Review: Arctic Monkeys bring brash attitude, energy to the Ritz Ybor in Tampa
Deliberately paced and spotlighting its moodier material, the Arctic Monkeys’ April 2010 set at the Ritz Ybor felt like a statement of maturity: Those brash kids who shook up the dance floor in the mid-‘00s are all grown up now.
Sunday night at the same venue, the kids were back.
Frontman Alex Turner and co. delivered a set that barely paused for breath from the careening tempo changes of opener Pretty Visitors though the Duran Duran-quoting Teddy Picker, before signing off with the reflective 505.
Turner sported a Goth-pompadour hairdo seemingly borrowed from Misfits-era Glenn Danzig. He delivered his witty lyrics with a healthy dose of sex appeal, usually absent if not verboten in indie rock.

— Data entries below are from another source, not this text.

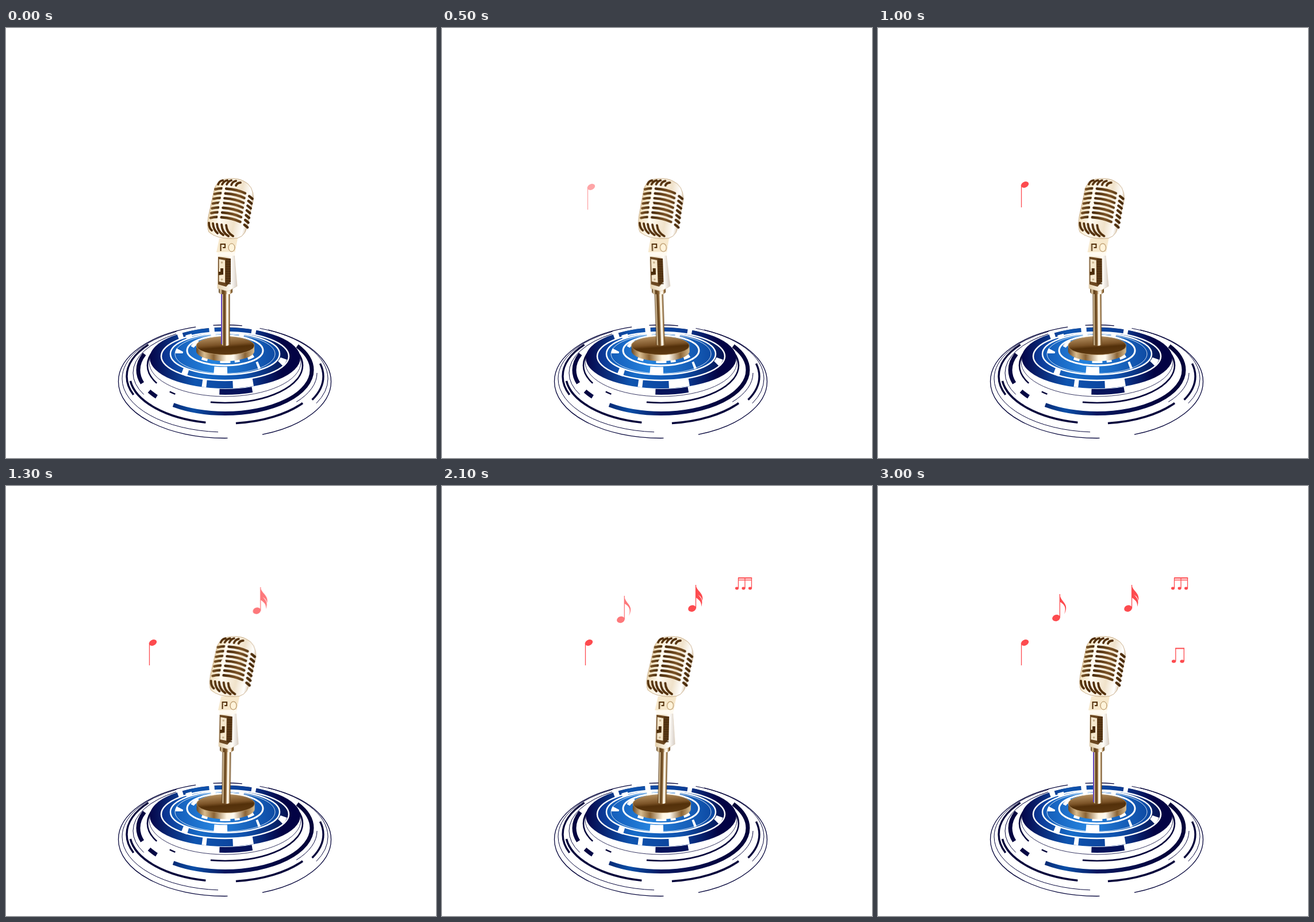
Recreate the animation shown at these times as an HTML page without scripts. Size 748 by 748 pixels, loop 3300 ms.

```html
<!DOCTYPE html>
<html lang="en">
<head>
<meta charset="utf-8">
<title>Microphone</title>
<style>
html, body { margin: 0; width: 100%; height: 100%; overflow: hidden; background: #fff; }
svg { display: block; width: 100vw; height: 100vh; fill: none; overflow: hidden; }

.mic, .note, .glint { animation: 3300ms infinite; }
.mic { transform-origin: 380px 600px; animation-name: sway; animation-timing-function: steps(6); }
.glint { animation-name: glint; animation-timing-function: step-end; }
.note { fill: #fd4b4f; stroke: #fd4b4f; stroke-width: 0; animation-timing-function: steps(4); }
.stem { fill: none; stroke-width: 1.3; }
.beam { fill: none; stroke-width: 2; }
.quarter { animation-name: quarter; }
.sixteenth { animation-name: sixteenth; }
.triplet { animation-name: triplet; }
.eighth { animation-name: eighth; }
.pair { animation-name: pair; }

@keyframes sway {
  0%, 90.9%, to { transform: skewX(0deg); }
  18.18% { transform: skewX(2.4deg); }
  36.36% { transform: skewX(-.6deg); }
  54.54% { transform: skewX(-1.8deg); }
  72.72% { transform: skewX(-.6deg); }
}
@keyframes glint {
  0%, 90.9%, to { opacity: 1; }
  3.03% { opacity: 0; }
}
@keyframes quarter {
  0%, 9.09% { opacity: 0; transform: translate(8px, 8px); }
  21.21%, to { opacity: 1; transform: none; }
}
@keyframes sixteenth {
  0%, 30.3% { opacity: 0; transform: translate(5px, 16px); }
  42.42%, to { opacity: 1; transform: none; }
}
@keyframes triplet {
  0%, 39.39% { opacity: 0; transform: translate(-10px, 8px); }
  51.51%, to { opacity: 1; transform: none; }
}
@keyframes eighth {
  0%, 54.54% { opacity: 0; transform: translate(4px, 12px); }
  66.66%, to { opacity: 1; transform: none; }
}
@keyframes pair {
  0%, 72.72% { opacity: 0; transform: translate(-14px, -8px); }
  84.84%, to { opacity: 1; transform: none; }
}
</style>
</head>
<body>
<svg viewBox="0 0 748 748">
  <defs>
    <linearGradient id="navy" gradientUnits="userSpaceOnUse" x1="230" x2="532">
      <stop offset=".08" stop-color="#050540"/>
      <stop offset=".32" stop-color="#0b4fa8"/>
      <stop offset=".5" stop-color="#07175f"/>
      <stop offset=".9" stop-color="#03033a"/>
    </linearGradient>
    <linearGradient id="band" gradientUnits="userSpaceOnUse" x1="250" x2="512">
      <stop offset="0" stop-color="#05064a"/>
      <stop offset=".3" stop-color="#0f55b0"/>
      <stop offset=".65" stop-color="#0b3f98"/>
      <stop offset=".88" stop-color="#030344"/>
    </linearGradient>
    <linearGradient id="blue" gradientUnits="userSpaceOnUse" x1="270" x2="492">
      <stop offset="0" stop-color="#0a2f8c"/>
      <stop offset=".3" stop-color="#176cc8"/>
      <stop offset=".65" stop-color="#0f52ae"/>
      <stop offset="1" stop-color="#04104f"/>
    </linearGradient>
    <linearGradient id="sky" gradientUnits="userSpaceOnUse" x1="286" x2="476">
      <stop offset="0" stop-color="#1259b6"/>
      <stop offset=".4" stop-color="#2583de"/>
      <stop offset="1" stop-color="#0c47a0"/>
    </linearGradient>
    <linearGradient id="shell" x1="0" x2="1" y1=".3" y2=".6">
      <stop offset="0" stop-color="#a98452"/>
      <stop offset=".13" stop-color="#f3e2c0"/>
      <stop offset=".35" stop-color="#fffaf0"/>
      <stop offset=".65" stop-color="#f0e2ca"/>
      <stop offset=".85" stop-color="#fff"/>
      <stop offset="1" stop-color="#bfa075"/>
    </linearGradient>
    <linearGradient id="slot" gradientUnits="userSpaceOnUse" x1="358" x2="430">
      <stop offset="0" stop-color="#8a6334"/>
      <stop offset=".3" stop-color="#432606"/>
      <stop offset=".65" stop-color="#7a5226"/>
      <stop offset="1" stop-color="#432606"/>
    </linearGradient>
    <linearGradient id="pole">
      <stop offset="0" stop-color="#4d2f0d"/>
      <stop offset=".14" stop-color="#e5d0aa"/>
      <stop offset=".28" stop-color="#5e3d17"/>
      <stop offset=".5" stop-color="#8a6334"/>
      <stop offset=".62" stop-color="#fff8e8"/>
      <stop offset=".78" stop-color="#fffaf0"/>
      <stop offset=".88" stop-color="#a98452"/>
      <stop offset="1" stop-color="#5e3d17"/>
    </linearGradient>
    <linearGradient id="rim">
      <stop offset="0" stop-color="#6b4720"/>
      <stop offset=".14" stop-color="#d9bd90"/>
      <stop offset=".3" stop-color="#8a6334"/>
      <stop offset=".52" stop-color="#fff6e2"/>
      <stop offset=".64" stop-color="#fffaf0"/>
      <stop offset=".84" stop-color="#8a6334"/>
      <stop offset="1" stop-color="#d9bd90"/>
    </linearGradient>
    <linearGradient id="top" x1=".35" x2=".6" y1="0" y2="1">
      <stop offset="0" stop-color="#b48f60"/>
      <stop offset=".45" stop-color="#7a5226"/>
      <stop offset=".6" stop-color="#53300a"/>
      <stop offset="1" stop-color="#5e3a12"/>
    </linearGradient>
    <linearGradient id="grip">
      <stop offset="0" stop-color="#e5d0aa"/>
      <stop offset=".7" stop-color="#fffdf8"/>
      <stop offset="1" stop-color="#d6cdc6"/>
    </linearGradient>
    <g id="slots">
      <path d="M364 280.500Q370 279 375 279"/>
      <path d="M383 279.500Q403 281 416 287.500"/>
      <path d="M423 292.500L428.500 297"/>
    </g>
  </defs>

  <!-- Outer rings: dashes run clockwise from the right, 360 per turn -->
  <g stroke="#06063c">
    <ellipse cx="380.500" cy="615" rx="185" ry="98.500" stroke-width="1.300" pathLength="360" stroke-dasharray="64 24 162 12 20 18 60"/>
    <ellipse cx="381" cy="610" rx="179" ry="93" pathLength="360" stroke-dasharray="20 75 140 60 65"/>
    <ellipse cx="381" cy="606" rx="171" ry="88" stroke-width="3.400" pathLength="360" stroke-dasharray="20 145 45 140 10"/>
    <ellipse cx="381" cy="603" rx="166" ry="85" stroke-width="3.600" pathLength="360" stroke-dasharray="0 27 54.500 23.500 70 185"/>
    <ellipse cx="381" cy="600" rx="160" ry="80" pathLength="360" stroke-dasharray="30 130 70 130"/>
    <ellipse cx="381" cy="587" rx="135" ry="65" stroke-width="2.600" pathLength="360" stroke-dasharray="104 35 6 15 45 115 40"/>
    <ellipse cx="381" cy="581" rx="132" ry="60" stroke-width=".8"/>
  </g>
  <ellipse cx="381" cy="595" rx="151" ry="75.500" stroke="url(#navy)" stroke-width="7" pathLength="360" stroke-dasharray="135 16 8 9 27 140 25"/>
  <ellipse cx="381" cy="580" rx="127" ry="53" stroke="#06135a" stroke-width="10" pathLength="360" stroke-dasharray="0 61 35 264"/>

  <!-- Inner bands, each painted over the last, with white gaps -->
  <g stroke="#fff">
    <ellipse cx="381" cy="574" rx="131" ry="53" fill="url(#band)" stroke="none"/>
    <ellipse cx="381" cy="573" rx="120" ry="47" stroke-width="14" pathLength="360" stroke-dasharray="0 58 23 30 5 100 6 30 6 42 5 55"/>
    <ellipse cx="381" cy="571" rx="111" ry="42" fill="url(#blue)" stroke-width="2.500"/>
    <ellipse cx="381" cy="570" rx="103" ry="39" stroke-width="12" pathLength="360" stroke-dasharray="0 4 8 128 8 70 8 134"/>
    <ellipse cx="381" cy="567" rx="95" ry="36" fill="url(#sky)" stroke-width="2.500"/>
    <ellipse cx="381" cy="567" rx="87" ry="34" stroke-width=".8"/>
    <ellipse cx="381" cy="566" rx="80" ry="30" stroke-width="13" pathLength="360" stroke-dasharray="0 30 4 52 23 71 6 60 8 40 8 58"/>
    <ellipse cx="381" cy="561" rx="66" ry="26" fill="url(#sky)" stroke-width="3"/>
    <ellipse cx="381" cy="559" rx="58" ry="21" stroke-width="6" pathLength="360" stroke-dasharray="0 20 15 20 12 10 25 30 14 40 20 30 12 112"/>
  </g>

  <g class="mic">
    <path fill="url(#rim)" d="M331 553V562A50.500 17.500 0 0 0 432 562V553Z"/>
    <ellipse cx="381.500" cy="552.500" rx="50.500" ry="16" fill="url(#top)" stroke="#c9a877" stroke-width=".7"/>
    <path fill="url(#pole)" d="M374.500 456H389.500V551Q382 555 374.500 551Z"/>
    <path class="glint" stroke="#6244bd" stroke-width="2" d="M375 463V550"/>
    <path fill="url(#pole)" d="M370 453H394V460L390 463H373L370 460Z"/>

    <path fill="url(#grip)" stroke="#d9c8ae" stroke-width=".7" d="M369 396L397 393L402 449L386 458L368 453Z"/>
    <path fill="#6b4720" d="M369 398L391 401V441L383 450L369 446Z"/>
    <path stroke="#3d2206" stroke-width="9" stroke-dasharray="1.500 1.500" d="M386.500 402V446"/>
    <path fill="#f6e8cd" d="M370.500 402L381 404V443L370.500 441Z"/>
    <path fill="#4b2c08" d="M373 418H378V429L370 430V424H373Z"/>
    <g fill="#c8b18c"><circle cx="375.500" cy="408" r="1.800"/><circle cx="375.500" cy="437.500" r="1.800"/></g>

    <path fill="#f7e8cb" d="M371 366H403L398 392L366 390Z"/>
    <path fill="#fffaf0" d="M368 390L398 389V396L368 398Z"/>
    <path stroke="#53300a" stroke-width="2" d="M373.500 388V376H381V382H377"/>
    <ellipse cx="392.500" cy="382" rx="5.500" ry="7" fill="#fff3da" stroke="#a98452"/>

    <path fill="url(#shell)" stroke="#bfa075" stroke-width=".8"
      d="M363 278Q370 262 389 262Q404 261 413 266Q431 274 430.500 298L419 347Q414 367 394 366.500Q367 367 353 355Q349 346 352 328Z"/>
    <g stroke="url(#slot)" stroke-width="4.400" stroke-linecap="round">
      <use href="#slots"/>
      <use href="#slots" x="-1.400" y="8.300"/>
      <use href="#slots" x="-2.800" y="16.600"/>
      <use href="#slots" x="-4.200" y="24.900"/>
      <use href="#slots" x="-5.600" y="33.200"/>
      <use href="#slots" x="-7" y="41.500"/>
      <use href="#slots" x="-8.400" y="49.800"/>
    </g>
    <g stroke="#53300a" stroke-width="3.800" stroke-linecap="round">
      <path d="M369 272Q371 266 377 265M376 272Q379 266 385 265M384 272Q387 266 392 265M392 273Q394 267 400 266M400 274Q402 269 408 269"/>
      <path d="M353 339Q353 348 358 352M360 340Q361 351 368 357M367 341Q368 354 378 360M375 342Q376 356 387 362M383 343Q384 356 395 362"/>
    </g>
    <path stroke="#fffaf0" stroke-width="4" d="M379 276L369 336"/>
    <circle cx="374" cy="306" r="4" fill="#fffaf0"/>
  </g>

  <g class="note quarter">
    <ellipse rx="7" ry="5" transform="translate(255.500 272.500) rotate(-25)"/>
    <path class="stem" d="M249.500 273V312"/>
  </g>
  <g class="note sixteenth">
    <ellipse rx="7" ry="5.500" transform="translate(435 213) rotate(-20)"/>
    <path class="stem" d="M441.500 172V213"/>
    <path d="M441 172C444 184 456 186 453 200C452 191 444 189 441 185ZM441 181C444 192 457 194 451 210C452 199 444 197 441 193Z"/>
  </g>
  <g class="note triplet">
    <path class="stem" d="M515.500 160V178M527 160V178M538.500 160V178M515 163.500H539"/>
    <path class="beam" d="M515 160H539.200"/>
    <ellipse cx="513" cy="178" rx="3" ry="2.400"/>
    <ellipse cx="524.500" cy="178" rx="3" ry="2.400"/>
    <ellipse cx="536" cy="178" rx="3" ry="2.400"/>
  </g>
  <g class="note eighth">
    <ellipse rx="7" ry="5.500" transform="translate(310 229.500) rotate(-20)"/>
    <path class="stem" d="M316.300 188V229"/>
    <path d="M316 188C318 203 334 204 324 223C329 208 321 205 316 201Z"/>
  </g>
  <g class="note pair">
    <path class="stem" d="M517.800 282V305M532.300 282V305"/>
    <path class="beam" d="M517.200 282.500H533"/>
    <ellipse cx="514.500" cy="305" rx="3.600" ry="2.700"/>
    <ellipse cx="529" cy="305" rx="3.600" ry="2.700"/>
  </g>
</svg>
</body>
</html>
```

As was the case last year, indefatigable drummer Matt Helders was amazing. He was both steady and flashy at speeds just shy of Slayer, a big part of why the energy never lagged during the set.
Don’t Sit Down ‘Cause I’ve Moved Your Chair lurched with menace, while mid-tempo numbers such as Black Treacle got a shot of energy lacking on the recorded versions.
The Monkeys played about half of latest album, Suck It and See, including the title track and She’s Thunderstorms, a jangly, Merseybeat-referencing cut.
The Ritz crowd cheered wildly from the time the house lights went down until they came up roughly 75 minutes later. Newer tunes such as Brick by Brick and the wonderfully-titled The Hellcat Spangled Shalala were greeted just as enthusiastically as was I Bet You Look Good on the Dancefloor, the song that introduced Arctic Monkeys to the world half a decade ago.
Opening act Smith Westerns showed the limitations of good songs in a live setting. The quintet had its harmonies, melodies and arrangements down pat but showed little in the way of personality. The band seemed content to play in the shadows, hardly acknowledging the audience until announcing its last song.
-- Curtis Ross, tbt*